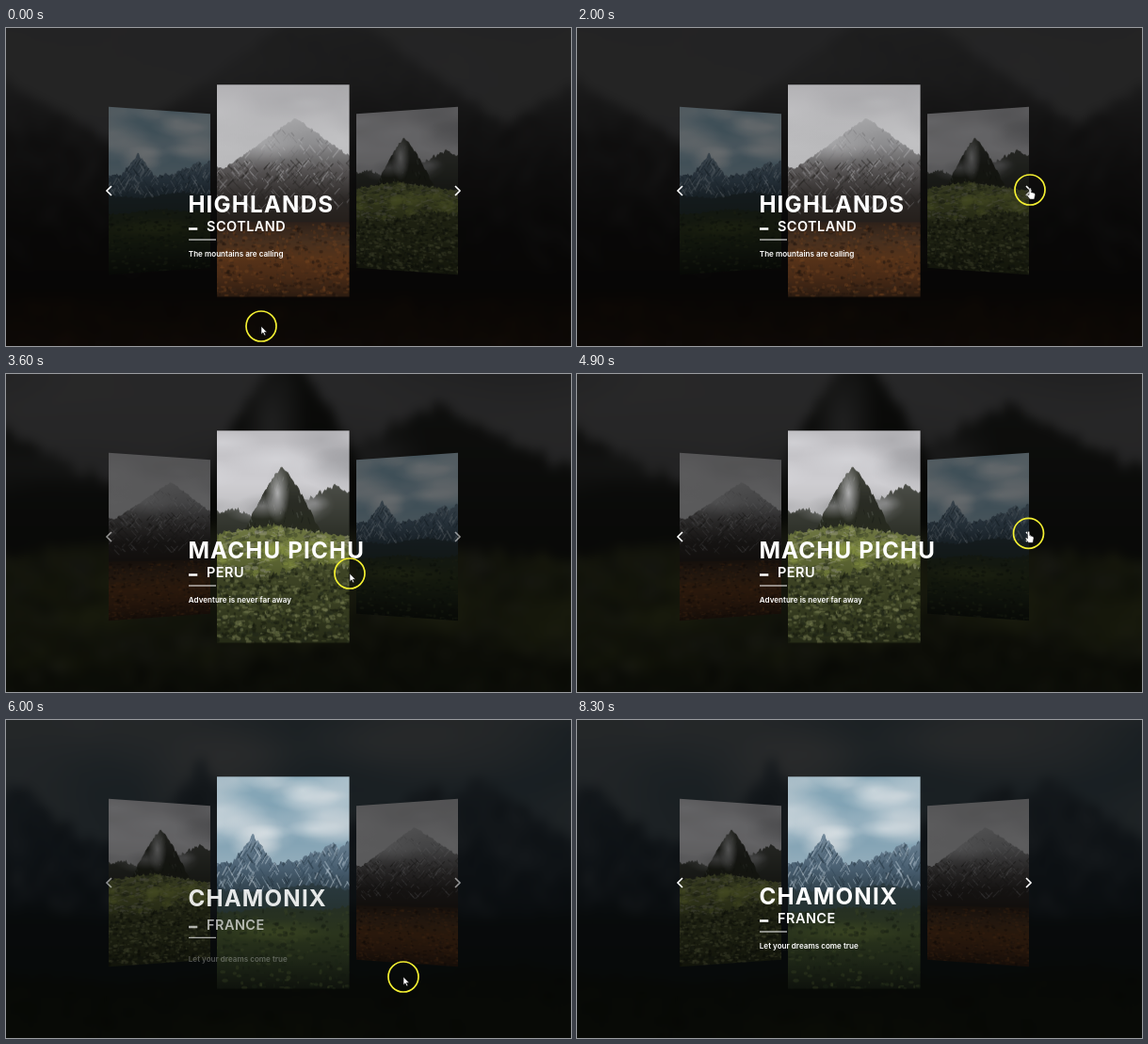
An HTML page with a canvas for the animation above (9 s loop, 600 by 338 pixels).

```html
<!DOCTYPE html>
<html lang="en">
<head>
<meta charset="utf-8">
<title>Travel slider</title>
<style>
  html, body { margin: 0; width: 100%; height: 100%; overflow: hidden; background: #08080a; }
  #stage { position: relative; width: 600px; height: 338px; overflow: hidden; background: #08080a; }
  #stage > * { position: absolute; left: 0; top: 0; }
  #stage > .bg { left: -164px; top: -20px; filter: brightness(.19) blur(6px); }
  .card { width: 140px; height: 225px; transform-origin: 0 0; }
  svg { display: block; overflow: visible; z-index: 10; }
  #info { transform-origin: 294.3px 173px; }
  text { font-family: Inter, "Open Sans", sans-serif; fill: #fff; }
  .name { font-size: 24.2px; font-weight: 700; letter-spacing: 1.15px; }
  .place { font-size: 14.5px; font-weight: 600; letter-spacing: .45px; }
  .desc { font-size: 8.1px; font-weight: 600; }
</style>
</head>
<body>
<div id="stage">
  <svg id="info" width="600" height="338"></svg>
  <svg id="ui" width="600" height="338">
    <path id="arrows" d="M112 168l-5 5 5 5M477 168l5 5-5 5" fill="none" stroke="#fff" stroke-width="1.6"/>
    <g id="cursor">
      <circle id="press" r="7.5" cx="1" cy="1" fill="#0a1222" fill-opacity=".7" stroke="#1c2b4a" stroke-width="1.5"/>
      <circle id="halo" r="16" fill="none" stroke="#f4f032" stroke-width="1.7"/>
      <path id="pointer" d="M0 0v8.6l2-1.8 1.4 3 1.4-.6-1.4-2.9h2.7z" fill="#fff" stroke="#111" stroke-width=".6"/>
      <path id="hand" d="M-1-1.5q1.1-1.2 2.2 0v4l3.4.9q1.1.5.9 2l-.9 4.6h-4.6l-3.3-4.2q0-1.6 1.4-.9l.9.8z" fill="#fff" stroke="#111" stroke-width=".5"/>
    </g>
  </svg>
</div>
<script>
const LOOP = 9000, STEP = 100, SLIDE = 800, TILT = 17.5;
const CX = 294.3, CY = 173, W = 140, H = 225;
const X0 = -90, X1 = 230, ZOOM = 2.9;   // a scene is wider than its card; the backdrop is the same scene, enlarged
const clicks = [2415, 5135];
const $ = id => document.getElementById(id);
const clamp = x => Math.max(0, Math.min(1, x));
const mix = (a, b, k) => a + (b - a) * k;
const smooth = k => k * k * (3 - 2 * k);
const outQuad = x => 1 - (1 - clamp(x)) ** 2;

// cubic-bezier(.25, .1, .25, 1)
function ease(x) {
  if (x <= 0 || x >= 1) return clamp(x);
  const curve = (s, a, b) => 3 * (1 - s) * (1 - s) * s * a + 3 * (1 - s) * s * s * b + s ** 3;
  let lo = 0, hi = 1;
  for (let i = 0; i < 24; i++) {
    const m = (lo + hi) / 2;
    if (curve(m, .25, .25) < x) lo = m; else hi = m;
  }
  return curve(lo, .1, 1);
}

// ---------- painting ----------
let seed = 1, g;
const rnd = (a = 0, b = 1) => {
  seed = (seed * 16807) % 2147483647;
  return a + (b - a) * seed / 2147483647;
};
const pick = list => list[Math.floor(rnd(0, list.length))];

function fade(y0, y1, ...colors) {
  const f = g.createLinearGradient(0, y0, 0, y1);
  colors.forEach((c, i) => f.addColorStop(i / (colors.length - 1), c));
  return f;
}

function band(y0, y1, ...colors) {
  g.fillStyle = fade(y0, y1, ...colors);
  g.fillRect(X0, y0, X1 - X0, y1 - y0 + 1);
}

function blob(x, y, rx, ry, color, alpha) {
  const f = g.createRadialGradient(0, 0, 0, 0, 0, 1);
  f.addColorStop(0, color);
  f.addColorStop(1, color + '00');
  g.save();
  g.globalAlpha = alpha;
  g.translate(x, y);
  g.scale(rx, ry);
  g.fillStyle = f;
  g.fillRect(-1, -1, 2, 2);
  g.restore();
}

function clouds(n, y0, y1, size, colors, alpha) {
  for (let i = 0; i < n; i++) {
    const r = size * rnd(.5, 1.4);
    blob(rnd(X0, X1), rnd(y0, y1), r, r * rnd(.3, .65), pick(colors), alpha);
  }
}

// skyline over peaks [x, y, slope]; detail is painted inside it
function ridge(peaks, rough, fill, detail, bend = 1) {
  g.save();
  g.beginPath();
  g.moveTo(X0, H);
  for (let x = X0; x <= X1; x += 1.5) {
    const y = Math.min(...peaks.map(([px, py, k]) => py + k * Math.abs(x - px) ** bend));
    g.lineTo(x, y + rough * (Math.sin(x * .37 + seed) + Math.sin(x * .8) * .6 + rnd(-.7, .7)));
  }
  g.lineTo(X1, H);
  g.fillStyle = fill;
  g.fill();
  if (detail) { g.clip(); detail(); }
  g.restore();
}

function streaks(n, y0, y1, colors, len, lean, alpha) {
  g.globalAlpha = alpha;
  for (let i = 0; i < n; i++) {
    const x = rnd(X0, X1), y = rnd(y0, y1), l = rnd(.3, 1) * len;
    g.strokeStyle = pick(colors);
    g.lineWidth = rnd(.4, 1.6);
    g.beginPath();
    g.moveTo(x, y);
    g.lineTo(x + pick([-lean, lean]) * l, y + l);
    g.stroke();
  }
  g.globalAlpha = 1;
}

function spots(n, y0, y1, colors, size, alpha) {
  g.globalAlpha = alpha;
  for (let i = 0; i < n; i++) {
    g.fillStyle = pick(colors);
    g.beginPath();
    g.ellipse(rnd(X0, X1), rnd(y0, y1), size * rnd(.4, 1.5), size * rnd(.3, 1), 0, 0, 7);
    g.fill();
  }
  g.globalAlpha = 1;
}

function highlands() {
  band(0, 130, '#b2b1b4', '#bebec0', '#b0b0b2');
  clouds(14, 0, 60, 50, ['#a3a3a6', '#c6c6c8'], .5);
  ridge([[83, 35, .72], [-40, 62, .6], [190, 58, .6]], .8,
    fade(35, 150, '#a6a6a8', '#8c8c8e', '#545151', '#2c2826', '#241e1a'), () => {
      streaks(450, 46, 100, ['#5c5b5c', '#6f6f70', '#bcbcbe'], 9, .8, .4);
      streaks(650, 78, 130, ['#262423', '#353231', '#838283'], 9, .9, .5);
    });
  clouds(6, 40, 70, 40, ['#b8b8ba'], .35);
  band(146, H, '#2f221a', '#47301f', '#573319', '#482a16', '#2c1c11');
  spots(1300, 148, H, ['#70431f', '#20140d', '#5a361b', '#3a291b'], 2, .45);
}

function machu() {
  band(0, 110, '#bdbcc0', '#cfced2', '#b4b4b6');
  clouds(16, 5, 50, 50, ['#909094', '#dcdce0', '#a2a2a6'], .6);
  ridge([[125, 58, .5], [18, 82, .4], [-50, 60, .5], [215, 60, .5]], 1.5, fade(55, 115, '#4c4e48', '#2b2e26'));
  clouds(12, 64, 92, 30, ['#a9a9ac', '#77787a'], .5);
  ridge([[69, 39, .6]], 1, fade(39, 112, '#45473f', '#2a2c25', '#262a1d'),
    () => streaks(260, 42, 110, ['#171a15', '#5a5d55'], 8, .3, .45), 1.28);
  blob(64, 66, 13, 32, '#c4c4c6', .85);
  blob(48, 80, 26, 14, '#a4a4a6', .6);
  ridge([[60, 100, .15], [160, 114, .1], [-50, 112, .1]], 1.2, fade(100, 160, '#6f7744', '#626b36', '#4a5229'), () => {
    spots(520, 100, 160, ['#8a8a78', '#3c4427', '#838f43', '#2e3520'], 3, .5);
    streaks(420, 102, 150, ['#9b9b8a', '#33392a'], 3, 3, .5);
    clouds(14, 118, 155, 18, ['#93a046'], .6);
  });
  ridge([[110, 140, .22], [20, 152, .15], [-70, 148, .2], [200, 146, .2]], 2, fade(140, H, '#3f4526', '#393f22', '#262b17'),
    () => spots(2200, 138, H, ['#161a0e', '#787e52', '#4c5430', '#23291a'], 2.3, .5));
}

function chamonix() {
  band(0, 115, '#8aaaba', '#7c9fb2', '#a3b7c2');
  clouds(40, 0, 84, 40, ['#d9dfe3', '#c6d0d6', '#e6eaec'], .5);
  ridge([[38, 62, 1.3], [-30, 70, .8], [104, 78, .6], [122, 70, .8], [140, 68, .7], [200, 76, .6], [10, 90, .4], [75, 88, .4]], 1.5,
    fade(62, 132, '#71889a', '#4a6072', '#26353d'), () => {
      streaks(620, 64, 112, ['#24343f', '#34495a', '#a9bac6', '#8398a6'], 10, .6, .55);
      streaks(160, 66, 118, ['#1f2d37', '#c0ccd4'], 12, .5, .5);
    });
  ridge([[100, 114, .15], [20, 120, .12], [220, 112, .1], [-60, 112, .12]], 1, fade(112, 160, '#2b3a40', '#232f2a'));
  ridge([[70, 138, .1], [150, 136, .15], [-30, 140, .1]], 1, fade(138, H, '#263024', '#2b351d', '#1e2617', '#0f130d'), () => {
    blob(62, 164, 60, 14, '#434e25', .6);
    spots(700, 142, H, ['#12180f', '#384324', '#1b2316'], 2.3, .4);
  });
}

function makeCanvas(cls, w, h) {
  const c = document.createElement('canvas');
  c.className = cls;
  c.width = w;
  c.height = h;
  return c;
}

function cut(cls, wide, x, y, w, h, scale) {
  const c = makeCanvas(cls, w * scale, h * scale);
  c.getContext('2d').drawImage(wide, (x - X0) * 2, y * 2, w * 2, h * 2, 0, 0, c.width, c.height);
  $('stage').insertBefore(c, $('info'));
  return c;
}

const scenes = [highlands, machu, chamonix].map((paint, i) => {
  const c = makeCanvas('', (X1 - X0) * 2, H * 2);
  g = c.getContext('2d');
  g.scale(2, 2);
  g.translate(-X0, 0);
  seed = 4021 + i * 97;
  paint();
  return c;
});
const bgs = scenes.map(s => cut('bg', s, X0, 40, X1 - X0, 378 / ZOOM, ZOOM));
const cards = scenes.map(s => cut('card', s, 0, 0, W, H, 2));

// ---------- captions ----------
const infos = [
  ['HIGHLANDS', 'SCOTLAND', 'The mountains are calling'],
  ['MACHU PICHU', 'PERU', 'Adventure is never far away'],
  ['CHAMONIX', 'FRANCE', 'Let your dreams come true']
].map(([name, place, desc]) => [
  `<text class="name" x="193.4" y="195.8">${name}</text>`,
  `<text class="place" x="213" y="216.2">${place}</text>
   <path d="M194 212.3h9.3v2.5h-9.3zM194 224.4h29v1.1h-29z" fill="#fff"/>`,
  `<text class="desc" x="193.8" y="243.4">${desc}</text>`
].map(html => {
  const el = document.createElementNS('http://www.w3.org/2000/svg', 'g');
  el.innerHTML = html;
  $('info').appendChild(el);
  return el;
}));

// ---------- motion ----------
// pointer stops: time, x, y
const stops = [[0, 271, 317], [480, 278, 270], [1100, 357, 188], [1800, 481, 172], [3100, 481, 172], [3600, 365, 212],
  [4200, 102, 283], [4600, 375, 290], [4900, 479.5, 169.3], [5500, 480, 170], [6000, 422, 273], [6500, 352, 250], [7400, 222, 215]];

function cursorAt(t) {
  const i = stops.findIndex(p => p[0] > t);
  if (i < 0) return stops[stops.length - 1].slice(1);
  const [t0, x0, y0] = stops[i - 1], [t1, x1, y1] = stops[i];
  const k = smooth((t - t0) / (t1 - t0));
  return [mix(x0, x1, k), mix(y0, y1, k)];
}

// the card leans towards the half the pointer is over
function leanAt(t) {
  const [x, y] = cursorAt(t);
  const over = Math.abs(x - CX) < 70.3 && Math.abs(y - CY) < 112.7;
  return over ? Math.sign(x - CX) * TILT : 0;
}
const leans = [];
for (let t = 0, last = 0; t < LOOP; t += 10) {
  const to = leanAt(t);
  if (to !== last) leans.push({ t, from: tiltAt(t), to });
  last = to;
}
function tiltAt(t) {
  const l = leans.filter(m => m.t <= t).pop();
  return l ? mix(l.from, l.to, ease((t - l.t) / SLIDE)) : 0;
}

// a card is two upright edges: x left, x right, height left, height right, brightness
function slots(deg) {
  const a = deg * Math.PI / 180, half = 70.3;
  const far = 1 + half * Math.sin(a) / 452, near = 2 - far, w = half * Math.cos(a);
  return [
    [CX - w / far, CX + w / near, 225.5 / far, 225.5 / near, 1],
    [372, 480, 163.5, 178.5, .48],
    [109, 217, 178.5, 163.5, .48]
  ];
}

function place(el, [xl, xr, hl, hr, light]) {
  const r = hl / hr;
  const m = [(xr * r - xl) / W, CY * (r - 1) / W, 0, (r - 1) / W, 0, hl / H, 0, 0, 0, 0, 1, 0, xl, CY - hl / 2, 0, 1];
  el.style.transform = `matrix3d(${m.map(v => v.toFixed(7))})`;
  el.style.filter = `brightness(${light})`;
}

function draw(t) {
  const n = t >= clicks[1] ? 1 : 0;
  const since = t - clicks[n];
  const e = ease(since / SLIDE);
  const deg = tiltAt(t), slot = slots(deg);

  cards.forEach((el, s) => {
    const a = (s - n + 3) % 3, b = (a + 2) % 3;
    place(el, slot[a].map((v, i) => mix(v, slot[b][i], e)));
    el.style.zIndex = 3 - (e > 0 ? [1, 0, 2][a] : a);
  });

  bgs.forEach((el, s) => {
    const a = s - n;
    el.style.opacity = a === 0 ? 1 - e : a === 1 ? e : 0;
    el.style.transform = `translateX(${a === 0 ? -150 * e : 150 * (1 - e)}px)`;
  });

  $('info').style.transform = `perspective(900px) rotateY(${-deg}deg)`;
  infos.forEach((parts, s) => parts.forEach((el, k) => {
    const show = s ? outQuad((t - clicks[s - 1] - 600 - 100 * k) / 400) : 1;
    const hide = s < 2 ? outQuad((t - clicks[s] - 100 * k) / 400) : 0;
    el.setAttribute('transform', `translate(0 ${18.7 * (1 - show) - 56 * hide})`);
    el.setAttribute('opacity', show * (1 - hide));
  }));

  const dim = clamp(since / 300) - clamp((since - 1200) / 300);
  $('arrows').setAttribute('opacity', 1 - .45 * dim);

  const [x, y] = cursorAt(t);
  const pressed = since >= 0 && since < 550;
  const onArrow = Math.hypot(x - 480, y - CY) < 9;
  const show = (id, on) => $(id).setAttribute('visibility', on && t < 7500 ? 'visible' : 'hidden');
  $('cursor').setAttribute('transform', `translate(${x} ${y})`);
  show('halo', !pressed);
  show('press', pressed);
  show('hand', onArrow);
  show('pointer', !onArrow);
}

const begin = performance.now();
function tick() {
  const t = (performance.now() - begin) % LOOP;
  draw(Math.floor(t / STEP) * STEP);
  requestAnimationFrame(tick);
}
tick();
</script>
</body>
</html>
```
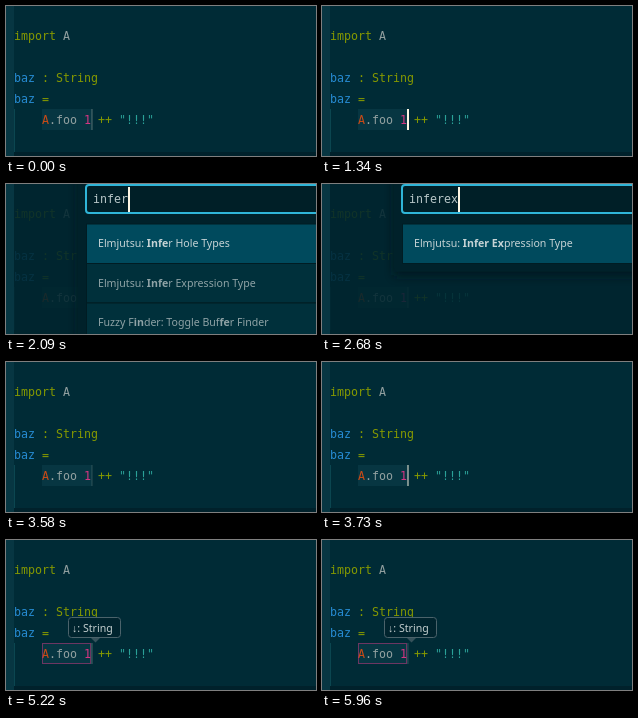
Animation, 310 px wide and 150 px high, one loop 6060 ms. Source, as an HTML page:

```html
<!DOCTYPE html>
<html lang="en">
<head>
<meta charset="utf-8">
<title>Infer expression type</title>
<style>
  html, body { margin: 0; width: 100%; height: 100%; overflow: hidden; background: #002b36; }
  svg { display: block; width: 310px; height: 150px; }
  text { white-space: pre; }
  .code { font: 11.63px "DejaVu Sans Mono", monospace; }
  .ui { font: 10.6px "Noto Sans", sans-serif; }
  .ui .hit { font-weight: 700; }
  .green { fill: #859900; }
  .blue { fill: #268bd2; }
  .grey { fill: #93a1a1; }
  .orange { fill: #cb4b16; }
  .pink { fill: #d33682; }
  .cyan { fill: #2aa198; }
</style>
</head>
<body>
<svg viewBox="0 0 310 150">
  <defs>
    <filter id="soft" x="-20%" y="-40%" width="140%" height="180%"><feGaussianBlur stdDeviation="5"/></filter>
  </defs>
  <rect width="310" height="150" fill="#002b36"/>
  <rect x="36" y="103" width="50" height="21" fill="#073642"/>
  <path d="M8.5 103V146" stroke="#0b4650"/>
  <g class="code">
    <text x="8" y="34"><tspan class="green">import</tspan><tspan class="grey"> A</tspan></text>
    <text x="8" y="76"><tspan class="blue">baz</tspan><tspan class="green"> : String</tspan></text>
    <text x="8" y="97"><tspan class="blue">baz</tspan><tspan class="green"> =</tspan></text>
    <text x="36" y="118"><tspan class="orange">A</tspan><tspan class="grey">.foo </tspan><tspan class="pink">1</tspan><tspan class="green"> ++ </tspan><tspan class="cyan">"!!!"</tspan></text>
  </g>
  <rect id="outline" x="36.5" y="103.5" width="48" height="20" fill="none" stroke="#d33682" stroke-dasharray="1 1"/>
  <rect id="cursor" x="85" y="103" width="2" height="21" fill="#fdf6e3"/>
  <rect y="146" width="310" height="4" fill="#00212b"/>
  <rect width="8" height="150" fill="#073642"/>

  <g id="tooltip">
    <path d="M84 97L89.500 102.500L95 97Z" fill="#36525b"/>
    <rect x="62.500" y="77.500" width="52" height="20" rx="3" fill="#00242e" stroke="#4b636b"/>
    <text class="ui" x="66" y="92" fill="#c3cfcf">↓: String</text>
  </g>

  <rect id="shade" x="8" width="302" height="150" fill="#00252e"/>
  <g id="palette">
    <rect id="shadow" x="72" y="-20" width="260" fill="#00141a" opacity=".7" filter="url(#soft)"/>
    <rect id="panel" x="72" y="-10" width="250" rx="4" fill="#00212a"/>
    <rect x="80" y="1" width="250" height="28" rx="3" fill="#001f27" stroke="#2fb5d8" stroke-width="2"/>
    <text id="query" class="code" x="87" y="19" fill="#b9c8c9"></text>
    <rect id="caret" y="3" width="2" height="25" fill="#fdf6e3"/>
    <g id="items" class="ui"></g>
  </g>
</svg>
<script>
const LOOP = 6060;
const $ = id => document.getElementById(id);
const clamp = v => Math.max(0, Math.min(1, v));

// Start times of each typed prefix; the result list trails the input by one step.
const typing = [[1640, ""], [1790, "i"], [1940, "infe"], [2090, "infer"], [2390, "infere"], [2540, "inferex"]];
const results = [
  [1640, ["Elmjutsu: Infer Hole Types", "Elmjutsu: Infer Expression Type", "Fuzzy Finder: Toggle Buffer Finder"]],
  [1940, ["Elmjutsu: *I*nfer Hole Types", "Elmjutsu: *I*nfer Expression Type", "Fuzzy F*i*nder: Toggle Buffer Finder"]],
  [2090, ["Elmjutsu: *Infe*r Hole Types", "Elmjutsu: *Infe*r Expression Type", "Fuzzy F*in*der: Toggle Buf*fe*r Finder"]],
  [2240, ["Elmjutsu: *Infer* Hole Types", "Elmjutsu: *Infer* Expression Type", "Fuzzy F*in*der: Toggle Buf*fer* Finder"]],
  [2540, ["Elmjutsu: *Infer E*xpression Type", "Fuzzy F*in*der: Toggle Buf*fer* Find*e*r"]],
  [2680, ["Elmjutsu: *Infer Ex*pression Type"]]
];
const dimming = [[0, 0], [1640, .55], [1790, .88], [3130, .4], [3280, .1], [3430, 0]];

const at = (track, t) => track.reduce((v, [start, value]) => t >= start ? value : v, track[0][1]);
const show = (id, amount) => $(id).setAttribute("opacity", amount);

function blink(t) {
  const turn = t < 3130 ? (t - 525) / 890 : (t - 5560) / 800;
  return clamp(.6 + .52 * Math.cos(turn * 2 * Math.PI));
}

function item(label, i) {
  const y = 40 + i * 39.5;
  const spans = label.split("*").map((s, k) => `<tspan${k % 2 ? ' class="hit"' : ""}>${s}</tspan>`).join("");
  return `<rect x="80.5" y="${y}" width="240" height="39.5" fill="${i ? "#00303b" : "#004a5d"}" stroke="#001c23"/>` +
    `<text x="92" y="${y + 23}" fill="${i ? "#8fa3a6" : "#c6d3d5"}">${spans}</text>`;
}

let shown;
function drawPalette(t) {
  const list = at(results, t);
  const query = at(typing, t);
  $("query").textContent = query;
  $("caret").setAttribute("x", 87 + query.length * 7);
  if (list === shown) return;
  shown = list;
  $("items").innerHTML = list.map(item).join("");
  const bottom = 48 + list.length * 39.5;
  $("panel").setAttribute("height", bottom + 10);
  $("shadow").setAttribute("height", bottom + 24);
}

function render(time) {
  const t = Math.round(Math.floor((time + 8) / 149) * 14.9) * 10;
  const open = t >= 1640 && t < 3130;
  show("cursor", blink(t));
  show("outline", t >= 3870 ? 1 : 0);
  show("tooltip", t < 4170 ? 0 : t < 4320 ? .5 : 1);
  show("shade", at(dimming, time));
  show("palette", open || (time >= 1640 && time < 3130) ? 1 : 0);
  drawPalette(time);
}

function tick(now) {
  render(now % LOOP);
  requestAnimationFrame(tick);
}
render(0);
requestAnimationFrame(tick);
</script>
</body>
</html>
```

##############################

== Your assignment ==
When a line of the records has the word "detail", pick it out and copy it.

== Reply ==
// skyline over peaks [x, y, slope]; detail is painted inside it
function ridge(peaks, rough, fill, detail, bend = 1) {
  if (detail) { g.clip(); detail(); }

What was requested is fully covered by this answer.